November 7, 2008 | 10:00 am

Mountaintop removal is a controversial practice in coal mining in West Virginia and Appalachia

Douglas Fischer at The Daily Climate has a long feature on mountain-top removal, a coal mining practice common in Appalachia. He writes it out of Dorothy, W.Va.:

Larry Gibson lives on an island in the sky.

It didn't start that way: His land was once a low hill in a rugged hardwood forest -– cherry, oak, hickory -– skipping from ridge to ridge across one of the poorest, most rural areas of the Lower 48.

Then came the mining companies with their dynamite and their trucks. They clear-cut the forest, blew the tops off the ridges and scraped the rocks into the hollows, pushing hundreds of feet of mountains into the valleys below.

They came for the coal -– energy that provides half of the nation's electricity and has been touted as a major plank in the United States' bid for energy independence. They left, in Gibson's view, a swale of extirpation and death.

This is mountaintop removal mining, the underbelly of the promise of clean, home-grown energy touted by industry and politicians.

No place in the United States has seen the damage and the benefits of mountaintop removal like Appalachia, where one third of the nation's coal is mined. Today about 30 percent of all the coal coming out of the central and southern Appalachians comes via such surface mining.

"There is no such thing as clean coal," Gibson said, talking to a group of journalists under the canopy of his forested knob, where the sylvan sounds of birds and wind carried an undertone of heavy machinery and tumbling rocks.

"I want you folks to write what you see," he said. "And if you write truthfully, you will end one of the most barbaric practices on the planet."

Gibson is legendary for his stand against mountaintop removal, and has been featured in many stories, a fact Fischer acknowledges in his piece, which also ran in Environmental Health News.

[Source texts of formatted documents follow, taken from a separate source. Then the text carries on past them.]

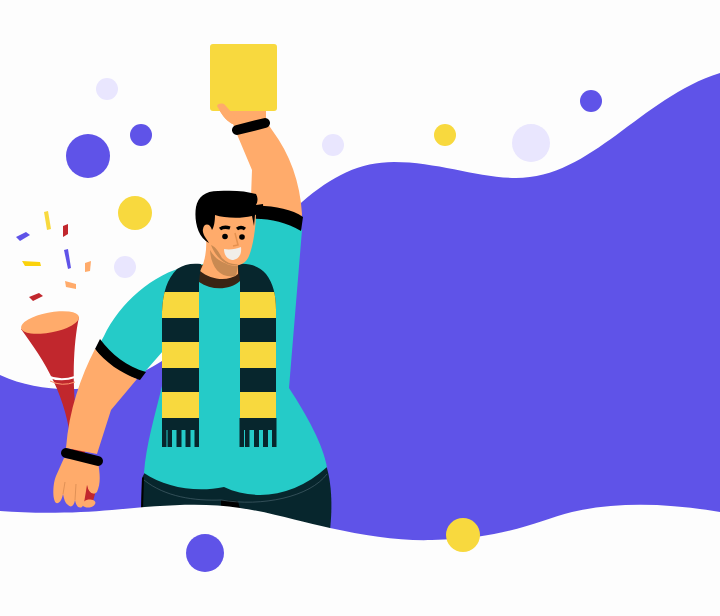
<!DOCTYPE html>
<html lang="en">
<head>
<meta charset="utf-8">
<title>Cheering fan banner</title>
<style>
:root {
  --paper: #fdfdfd;
  --violet: #5f53e8;
  --lilac: #e9e6fe;
  --yellow: #f8d93e;
  --red: #c1272d;
  --skin: #ffab6b;
  --shade: #c98a52;
  --teal: #25cbc8;
  --dark: #07262d;
  --black: #000;
}
html, body { margin: 0; width: 720px; height: 616px; overflow: hidden; background: var(--paper); }
svg { display: block; }
.violet { fill: var(--violet); }
.lilac { fill: var(--lilac); }
.yellow { fill: var(--yellow); }
.red { fill: var(--red); }
.skin { fill: var(--skin); }
.shade { fill: var(--shade); }
.teal { fill: var(--teal); }
.dark { fill: var(--dark); }
.black { fill: var(--black); }
.paper { fill: var(--paper); }
.band { fill: none; stroke: var(--black); stroke-width: 10; stroke-linecap: round; }
.seam { fill: none; stroke: #45616a; stroke-width: .7; }
.brow { fill: none; stroke: var(--black); stroke-width: 3.4; }
</style>
</head>
<body>
<svg width="720" height="616" viewBox="0 0 720 616" role="img" aria-label="A football fan with a striped scarf and a horn holds up a yellow card">
  <defs>
    <g id="scarf-fringe">
      <path class="dark" d="M0 0H37V29H32.500V12H28.500V29H23.500V12H19.500V29H14.500V12H10V29H5.500V12H4.500V29H0Z"/>
    </g>
    <clipPath id="scarf-left">
      <path d="M162 430V312C163 292 167 279 177 269C184 264 192 263 201 264L199 282V430Z"/>
    </clipPath>
    <clipPath id="scarf-right">
      <path d="M240 430V282L238 264C250 263 259 266 266 274C273 283 276 294 276 310V430Z"/>
    </clipPath>
    <g id="scarf-stripes">
      <rect class="dark" x="160" y="260" width="120" height="170"/>
      <rect class="yellow" x="160" y="292" width="120" height="26"/>
      <rect class="yellow" x="160" y="342" width="120" height="26"/>
      <rect class="yellow" x="160" y="392" width="120" height="26"/>
    </g>
  </defs>

  <rect class="paper" width="720" height="616"/>

  <path id="wave" class="violet" d="M0 375C24 386 50 390 76 389C112 387 138 376 162 361C218 326 252 246 302 202C332 176 360 162 394 162C438 162 478 178 516 178C592 178 640 98 720 73V560H0Z"/>

  <g id="bubbles">
    <circle class="lilac" cx="107" cy="89" r="11"/>
    <circle class="violet" cx="88" cy="156" r="22"/>
    <circle class="violet" cx="141" cy="135" r="11"/>
    <circle class="yellow" cx="135" cy="213" r="17"/>
    <circle class="lilac" cx="125" cy="267" r="11"/>
    <circle class="lilac" cx="333" cy="145" r="11"/>
    <circle class="yellow" cx="445" cy="135" r="11"/>
    <circle class="lilac" cx="531" cy="143" r="19"/>
    <circle class="violet" cx="591" cy="101" r="11"/>
  </g>

  <g id="confetti">
    <polygon class="yellow" points="44,212 48,211 51,229 47,230"/>
    <polygon class="violet" points="16,237 26,232 30,235 20,241"/>
    <polygon class="red" points="63,226 68,224 68,234 63,237"/>
    <polygon fill="#fbd20c" points="22,261 40,262 41,266 25,266"/>
    <polygon class="violet" points="64,250 68,249 71,268 68,269"/>
    <polygon class="skin" points="85,263 91,261 90,271 85,272"/>
    <polygon class="skin" points="65,281 76,284 76,289 66,287"/>
    <polygon class="red" points="29,297 39,293 43,296 33,301"/>
  </g>

  <g id="horn">
    <path class="red" d="M21 329L79 317C73 345 72 385 77 420L95 494L83 504L72 450C67 395 45 362 21 329Z"/>
    <ellipse class="skin" cx="50" cy="322.500" rx="29.500" ry="10" transform="rotate(-11 50 322.500)"/>
    <path d="M47 376Q60 382 75 377" fill="none" stroke="#fff" stroke-width="2"/>
    <path d="M50 381Q62 387 75 382" fill="none" stroke="#ff9a70" stroke-width="1"/>
  </g>

  <g id="raised-arm">
    <path class="skin" d="M236 132L233 124C225 120 221 113 217 106L222 102L266 109V121L272 130C290 154 300 182 302 214L300 232L250 224L252 170Z"/>
    <rect class="yellow" x="210" y="44" width="67" height="67" rx="3"/>
    <path class="skin" d="M217 106C218 103 223 103 225 105L232 113L240 124L232 124C225 120 221 113 217 106Z"/>
    <path class="band" d="M237 130L265 123"/>
  </g>

  <g id="trousers">
    <path class="dark" d="M142 478L146 470L326 465C331 480 333 503 330 530L141 520Z"/>
    <path class="black" d="M142 478L144 477L143 510H141ZM221 500L238 501L240 509L221 507Z"/>
    <path class="seam" d="M144 480C165 497 195 501 221 500C262 507 310 497 327 474"/>
  </g>

  <g id="shirt">
    <path class="teal" d="M104 336C120 303 152 274 188 266L204 264L238 262C250 255 254 237 255 216C272 214 290 220 302 230L289 388C308 417 323 445 327 467C296 496 256 502 224 487C195 493 165 487 144 473C146 445 155 415 162 386L163 351L142 375C125 370 108 357 99 345Z"/>
    <path class="black" d="M252 206C272 205 291 209 303 217L301 231C285 222 268 218 250 219Z"/>
    <path class="black" d="M100 339C111 354 127 367 146 372L140 380C121 375 105 364 95 349Z"/>
  </g>

  <g id="lowered-arm">
    <path class="skin" d="M95 349C105 362 121 373 137 379L111 410L97 454L66 448C69 410 81 376 95 349Z"/>
    <path class="skin" d="M64 458L98 462C100 474 101 483 97 492C93 496 88 493 87 485C87 494 86 503 82 507C78 509 76 505 75 500C74 506 71 508 68 505C65 503 64 499 63 494C62 499 60 504 56 503C52 499 53 483 56 476Z"/>
    <path d="M63 494L65 482M75 500L76 484" fill="none" stroke="#d98b51" stroke-width=".8"/>
    <path class="red" d="M87 485C88 491 91 494 95 494L93 501L84 503Z"/>
    <ellipse class="skin" cx="89" cy="503.500" rx="6.500" ry="4" transform="rotate(-10 89 503.500)"/>
    <path class="band" d="M66 453L98 461"/>
  </g>

  <g id="neck">
    <path fill="#3a2414" d="M199 265L240 264V281C230 290 212 291 199 282Z"/>
    <path class="skin" d="M206 238L238 258V274C228 282 211 280 200 271C205 262 207 250 206 238Z"/>
    <path class="shade" d="M210 250C217 262 227 266 239 262L236 276C221 279 211 268 210 250Z"/>
  </g>

  <g id="scarf">
    <g clip-path="url(#scarf-left)"><use href="#scarf-stripes"/></g>
    <g clip-path="url(#scarf-right)"><use href="#scarf-stripes"/></g>
    <use href="#scarf-fringe" x="162" y="418"/>
    <use href="#scarf-fringe" x="239.500" y="418"/>
  </g>

  <g id="head">
    <path class="skin" d="M213 212L256 212C256 228 253 246 249 256C245 266 234 268 225 263C217 258 212 250 210 243C203 242 200 230 204 225C207 222 210 225 212 228Z"/>
    <path class="shade" d="M211 245C214 246 218 250 222 258C227 263 233 265 239 264C232 268 218 263 211 245Z"/>
    <path class="black" d="M209 243C197 237 194 219 196 207C198 197 205 191 218 191C234 190 246 191 256 194C258 198 258 201 256 205L263 204C264 210 260 214 255 215L254 226L252 216C240 219 224 218 215 215C215 221 214 227 212 230C210 223 204 223 203 229C202 234 206 238 209 243Z"/>
    <path class="brow" d="M220 229Q224 226 230 228M237 229Q241 226 245 229"/>
    <circle class="black" cx="225" cy="236.500" r="2.800"/>
    <circle class="black" cx="242" cy="237" r="2.800"/>
    <path d="M235 233L238 245L233 246" fill="none" stroke="#e5914f" stroke-width="1.500"/>
    <path d="M224 249C230 250 236 249 241 247C242 255 238 260 232 260C227 259 224 255 224 249Z" fill="#f1eee9"/>
  </g>

  <path id="ground" class="paper" d="M0 511C36 514 78 513 112 510C162 505 203 502 240 508C274 513 304 523 330 528C366 536 400 541 432 540C506 539 536 521 572 512C620 501 672 504 720 512V616H0Z"/>

  <circle class="violet" cx="205" cy="553" r="19"/>
  <circle class="yellow" cx="463" cy="535" r="17"/>
</svg>
</body>
</html>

He talks with other residents, and mining officials, who show restoration efforts that include reforestation with hardwoods such as black cherry, sugar maple, oak and white ash:

Such work tends to get dropped from press coverage of mountaintop removal, advocates note.

Confronting the same group of journalists that had crossed Hell's Gate with Gibson, Coal Association President Bill Raney had to vent a bit of steam: "You say that mining's not protecting the resources," he said. "It drives me nuts when y'all use that same paragraph. It's absolutely meaningless in terms of what we do out here."

Men like [mine operator Andrew] Jordon and Hackworth move the earth, mine the coal, reshape the hills and reforest them. Or they leave a patch of level ground for a school, a ballpark, a Wal-Mart –- no small asset for a state with preciously few flat spots.

The next ridge over from Jordon's operation is Kanawha State Forest.

"I've got a church full of people who use that forest," Jordon said. "When we got control, I promised those people I'd clean this place up.

He's making good on that promise, too: From the front porch of that hunting shack, looking out over the mining and the earth-movers, an approaching autumn rain engulfs two forested knobs -– artificial to be sure, and reclaimed from the mine, but growing anew nonetheless.

President-elect Barack Obama has spoken out against mountaintop removal. But coal is bound to return to the national energy debate, despite the lack of proven industry-scale technology to remove and sequester carbon emissions from coal-fired plants.

-- Geoffrey Mohan

Photo: A West Virginia mountaintop blasted in 2003. Credit: Pete Souza / Chicago Tribune